BATMAN IN THE SEVENTIES
Author: Bill Ramey
Tuesday, October 31, 2006
SYNOPSIS FROM DC COMICS:
In the seventies, Batman began his transformation from the campy Caped Crusader of the sixties television show into the grim Dark Knight of the nineties' motion pictures. This action-packed book includes the greatest adventures of that era which helped to reshape this legendary icon.
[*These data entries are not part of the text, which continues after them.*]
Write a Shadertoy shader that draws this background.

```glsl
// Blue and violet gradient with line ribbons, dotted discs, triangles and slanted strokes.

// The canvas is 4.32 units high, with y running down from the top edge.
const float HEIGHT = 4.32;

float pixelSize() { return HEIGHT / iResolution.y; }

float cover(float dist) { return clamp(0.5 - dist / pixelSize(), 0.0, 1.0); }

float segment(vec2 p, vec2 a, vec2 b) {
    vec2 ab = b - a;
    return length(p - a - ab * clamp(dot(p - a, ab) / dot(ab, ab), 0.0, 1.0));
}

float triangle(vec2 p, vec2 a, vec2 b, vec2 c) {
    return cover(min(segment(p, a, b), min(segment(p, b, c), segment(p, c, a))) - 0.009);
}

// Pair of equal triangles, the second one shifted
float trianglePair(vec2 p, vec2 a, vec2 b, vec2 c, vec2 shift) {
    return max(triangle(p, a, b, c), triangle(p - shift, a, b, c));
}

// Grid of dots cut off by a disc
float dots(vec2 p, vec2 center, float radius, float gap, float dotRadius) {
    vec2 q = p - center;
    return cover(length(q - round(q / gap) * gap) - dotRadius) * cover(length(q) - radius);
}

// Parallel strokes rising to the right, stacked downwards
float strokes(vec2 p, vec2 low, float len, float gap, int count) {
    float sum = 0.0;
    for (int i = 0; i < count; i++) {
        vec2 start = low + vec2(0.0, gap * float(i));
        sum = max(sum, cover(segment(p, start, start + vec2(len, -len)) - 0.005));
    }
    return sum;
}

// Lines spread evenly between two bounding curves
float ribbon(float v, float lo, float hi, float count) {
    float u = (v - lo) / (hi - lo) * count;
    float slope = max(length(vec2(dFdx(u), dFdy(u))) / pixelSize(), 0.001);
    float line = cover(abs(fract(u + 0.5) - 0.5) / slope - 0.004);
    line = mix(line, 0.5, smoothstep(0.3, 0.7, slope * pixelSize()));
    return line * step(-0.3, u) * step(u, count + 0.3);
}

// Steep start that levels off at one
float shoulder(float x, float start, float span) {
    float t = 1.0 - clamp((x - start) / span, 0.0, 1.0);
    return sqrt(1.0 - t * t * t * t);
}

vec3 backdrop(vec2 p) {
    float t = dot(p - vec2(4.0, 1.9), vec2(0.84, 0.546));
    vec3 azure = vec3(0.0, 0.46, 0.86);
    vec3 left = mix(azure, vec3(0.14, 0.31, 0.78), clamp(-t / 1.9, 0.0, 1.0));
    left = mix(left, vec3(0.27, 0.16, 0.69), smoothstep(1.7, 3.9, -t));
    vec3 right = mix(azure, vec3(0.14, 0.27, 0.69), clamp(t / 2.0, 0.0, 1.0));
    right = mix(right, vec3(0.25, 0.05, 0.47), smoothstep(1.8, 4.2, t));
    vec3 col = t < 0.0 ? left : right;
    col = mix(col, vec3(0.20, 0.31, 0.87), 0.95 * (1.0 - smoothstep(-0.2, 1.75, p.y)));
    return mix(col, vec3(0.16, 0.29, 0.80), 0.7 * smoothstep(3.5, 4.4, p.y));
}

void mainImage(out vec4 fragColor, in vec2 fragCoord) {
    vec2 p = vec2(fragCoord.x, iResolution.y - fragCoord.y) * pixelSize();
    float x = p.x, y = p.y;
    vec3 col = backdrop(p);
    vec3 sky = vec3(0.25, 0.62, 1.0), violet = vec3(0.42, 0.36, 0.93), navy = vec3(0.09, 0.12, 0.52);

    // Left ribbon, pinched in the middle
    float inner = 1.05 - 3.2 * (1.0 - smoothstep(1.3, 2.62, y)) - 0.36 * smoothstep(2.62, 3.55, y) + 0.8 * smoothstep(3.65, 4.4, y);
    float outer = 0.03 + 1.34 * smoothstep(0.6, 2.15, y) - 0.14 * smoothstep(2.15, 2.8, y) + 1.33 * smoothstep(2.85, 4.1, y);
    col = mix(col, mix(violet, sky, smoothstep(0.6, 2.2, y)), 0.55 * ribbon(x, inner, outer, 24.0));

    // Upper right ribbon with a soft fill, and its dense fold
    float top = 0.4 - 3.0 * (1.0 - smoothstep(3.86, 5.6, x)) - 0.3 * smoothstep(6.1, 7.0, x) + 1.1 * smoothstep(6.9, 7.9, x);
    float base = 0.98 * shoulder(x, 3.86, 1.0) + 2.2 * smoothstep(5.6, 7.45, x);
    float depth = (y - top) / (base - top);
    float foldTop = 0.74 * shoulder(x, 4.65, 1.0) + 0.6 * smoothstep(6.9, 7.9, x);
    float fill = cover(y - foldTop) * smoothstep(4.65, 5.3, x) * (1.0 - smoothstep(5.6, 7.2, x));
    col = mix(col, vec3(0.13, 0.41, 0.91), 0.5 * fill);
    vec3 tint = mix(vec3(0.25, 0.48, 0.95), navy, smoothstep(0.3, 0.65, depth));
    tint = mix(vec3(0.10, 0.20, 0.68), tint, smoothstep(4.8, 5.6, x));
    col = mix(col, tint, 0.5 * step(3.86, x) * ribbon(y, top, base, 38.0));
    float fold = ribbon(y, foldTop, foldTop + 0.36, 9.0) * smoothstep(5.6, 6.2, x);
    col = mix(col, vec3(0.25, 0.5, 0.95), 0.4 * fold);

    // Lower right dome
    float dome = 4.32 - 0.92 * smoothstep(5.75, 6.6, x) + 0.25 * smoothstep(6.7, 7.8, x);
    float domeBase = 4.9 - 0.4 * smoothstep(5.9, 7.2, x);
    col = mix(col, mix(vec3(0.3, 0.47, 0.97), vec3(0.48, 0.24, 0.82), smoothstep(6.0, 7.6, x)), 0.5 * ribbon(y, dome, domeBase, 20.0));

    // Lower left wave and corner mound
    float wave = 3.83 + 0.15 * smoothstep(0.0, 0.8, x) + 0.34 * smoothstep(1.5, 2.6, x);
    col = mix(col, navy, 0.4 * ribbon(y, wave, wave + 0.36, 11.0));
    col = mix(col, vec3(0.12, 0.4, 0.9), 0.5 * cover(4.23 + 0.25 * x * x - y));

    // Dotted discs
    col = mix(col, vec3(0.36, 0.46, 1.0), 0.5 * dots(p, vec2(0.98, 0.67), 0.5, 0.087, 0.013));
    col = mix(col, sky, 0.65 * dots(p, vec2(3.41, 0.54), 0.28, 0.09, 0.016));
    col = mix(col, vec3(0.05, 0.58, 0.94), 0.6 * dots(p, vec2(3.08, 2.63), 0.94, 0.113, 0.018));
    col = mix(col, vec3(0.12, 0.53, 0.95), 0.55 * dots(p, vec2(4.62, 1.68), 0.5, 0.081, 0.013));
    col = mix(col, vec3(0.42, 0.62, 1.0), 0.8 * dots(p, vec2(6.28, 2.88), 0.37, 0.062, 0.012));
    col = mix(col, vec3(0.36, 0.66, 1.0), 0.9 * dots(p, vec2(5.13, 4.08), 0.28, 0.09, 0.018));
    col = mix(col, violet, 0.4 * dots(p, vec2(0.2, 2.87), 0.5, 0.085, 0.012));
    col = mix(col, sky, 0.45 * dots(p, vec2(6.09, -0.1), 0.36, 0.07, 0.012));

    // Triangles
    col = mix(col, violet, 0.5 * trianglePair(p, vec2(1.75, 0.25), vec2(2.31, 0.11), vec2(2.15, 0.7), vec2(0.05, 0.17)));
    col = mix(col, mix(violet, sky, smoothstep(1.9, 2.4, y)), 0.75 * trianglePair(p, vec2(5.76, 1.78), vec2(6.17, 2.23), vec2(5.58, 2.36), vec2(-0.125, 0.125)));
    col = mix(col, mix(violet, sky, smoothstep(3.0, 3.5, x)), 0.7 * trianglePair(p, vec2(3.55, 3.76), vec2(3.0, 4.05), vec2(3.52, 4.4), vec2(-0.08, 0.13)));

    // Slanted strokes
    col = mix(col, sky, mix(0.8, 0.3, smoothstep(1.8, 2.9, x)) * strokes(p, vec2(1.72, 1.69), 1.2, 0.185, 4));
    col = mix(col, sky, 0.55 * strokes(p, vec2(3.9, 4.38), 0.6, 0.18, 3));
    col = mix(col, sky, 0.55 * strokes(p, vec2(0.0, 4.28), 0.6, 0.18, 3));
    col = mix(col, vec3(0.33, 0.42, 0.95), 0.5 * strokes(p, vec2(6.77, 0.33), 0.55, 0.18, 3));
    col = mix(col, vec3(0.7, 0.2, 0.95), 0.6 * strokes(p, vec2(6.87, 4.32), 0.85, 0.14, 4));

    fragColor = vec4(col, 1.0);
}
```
Featuring Batgirl, Robin, the Joker, Man-Bat, the Huntress, and Ra's al Ghul, BATMAN IN THE SEVENTIES is an outstanding opportunity to look back and enjoy the tales of the past that are now the foundation for the future.
First, two short history lessons.
Batman comics were damn near canceled in the early 1960s. Then the campy TV show starring Adam West brought on a short, but huge, burst of “Batmania.” It saved Batman in comics, but once TV's Batman was canceled in 1968, DC Comics was left wondering what the hell to do with the character.
Enter writer Denny O’Neil, artist Neal Adams, and the 1970s.
The creative team made a conscious effort to leave the 60s camp behind. The duo returned The Batman to his dark roots as he was initially conceived by Bob Kane and Bill Finger in 1939. Mr. O’Neil’s writing influenced the tone of Batman comics the entire decade and on into the 1980s. Many fans consider the 70s (including the terrific Englehart/Rogers run in DETECTIVE) the true Golden Age of Batman.
OK, time for history lesson #2.
I was born in the mid-1960s and the old TV show was my personal introduction to The Batman. However, it was c. 1970 when I first started reading comic books (as opposed to simply looking at them) and it was that Batman -- the one from the O’Neil/Adams and Englehart/Rogers stories -- that truly made me the huge Bat-Fan that I am today. These stories also shaped my idea of what Batman “IS.”
Now on to today’s Bat-Review….
BATMAN IN THE SEVENTIES was originally published in 1999 and includes several stories from that decade. Another nice touch is that the book features several “classic” comic book covers from BATMAN, DETECTIVE, BATMAN FAMILY, among others. The introduction is by the great Denny O’Neil and is well worth reading.
Frankly, BATMAN IN THE SEVENTIES mixed bag. The best stories found in this collection are: “There Is No Hope In Crime Alley” (retells Batman's origin and introduces Leslie Thompkins), “Vow From The Grave,” “Marriage: Impossible” (one of the earlier Man-Bat stories), and “Daughter of The Demon” (featuring Ra's Al Ghul and Talia).
There’s some crap in here as well, such as “Invader From Hell” in which Batgirl and Robin team up against the demonic ghost of Benedict Arnold! Batgirl is drawn quite hot however, so it’s not a total wash.
I should make note of the story “From Each Ending, A Beginning” which tells the story of what happened to the Earth-2 Batman and Catwoman. I remember buying and reading that particular comic book in the late 70s and was a bit confused by the whole multiple Earths deal DC had going back then.
If I had to assign a grade to BATMAN IN THE SEVENTIES, I’d have to give it a C+. It’s missing “Secret of the Waiting Graves,” arguably the best O’Neil/Adams collaboration and one of the top Batman stories in history. Also, no 70s compilation is complete without at least one story by Englehart -- and one isn‘t included.
While I give BATMAN IN THE SEVENTIES only an above average mark, I’d recommend it to Bat-Fans, especially those who are new to the character or those who missed that era of The Batman.
And here’s hoping that THE BATMAN CHRONICLES will continue as planned and eventually give us all of the great 70s Bat-Stories in one book.
BATMAN ON FILM, BATMAN IN COMICS, and ON-FILM.NET.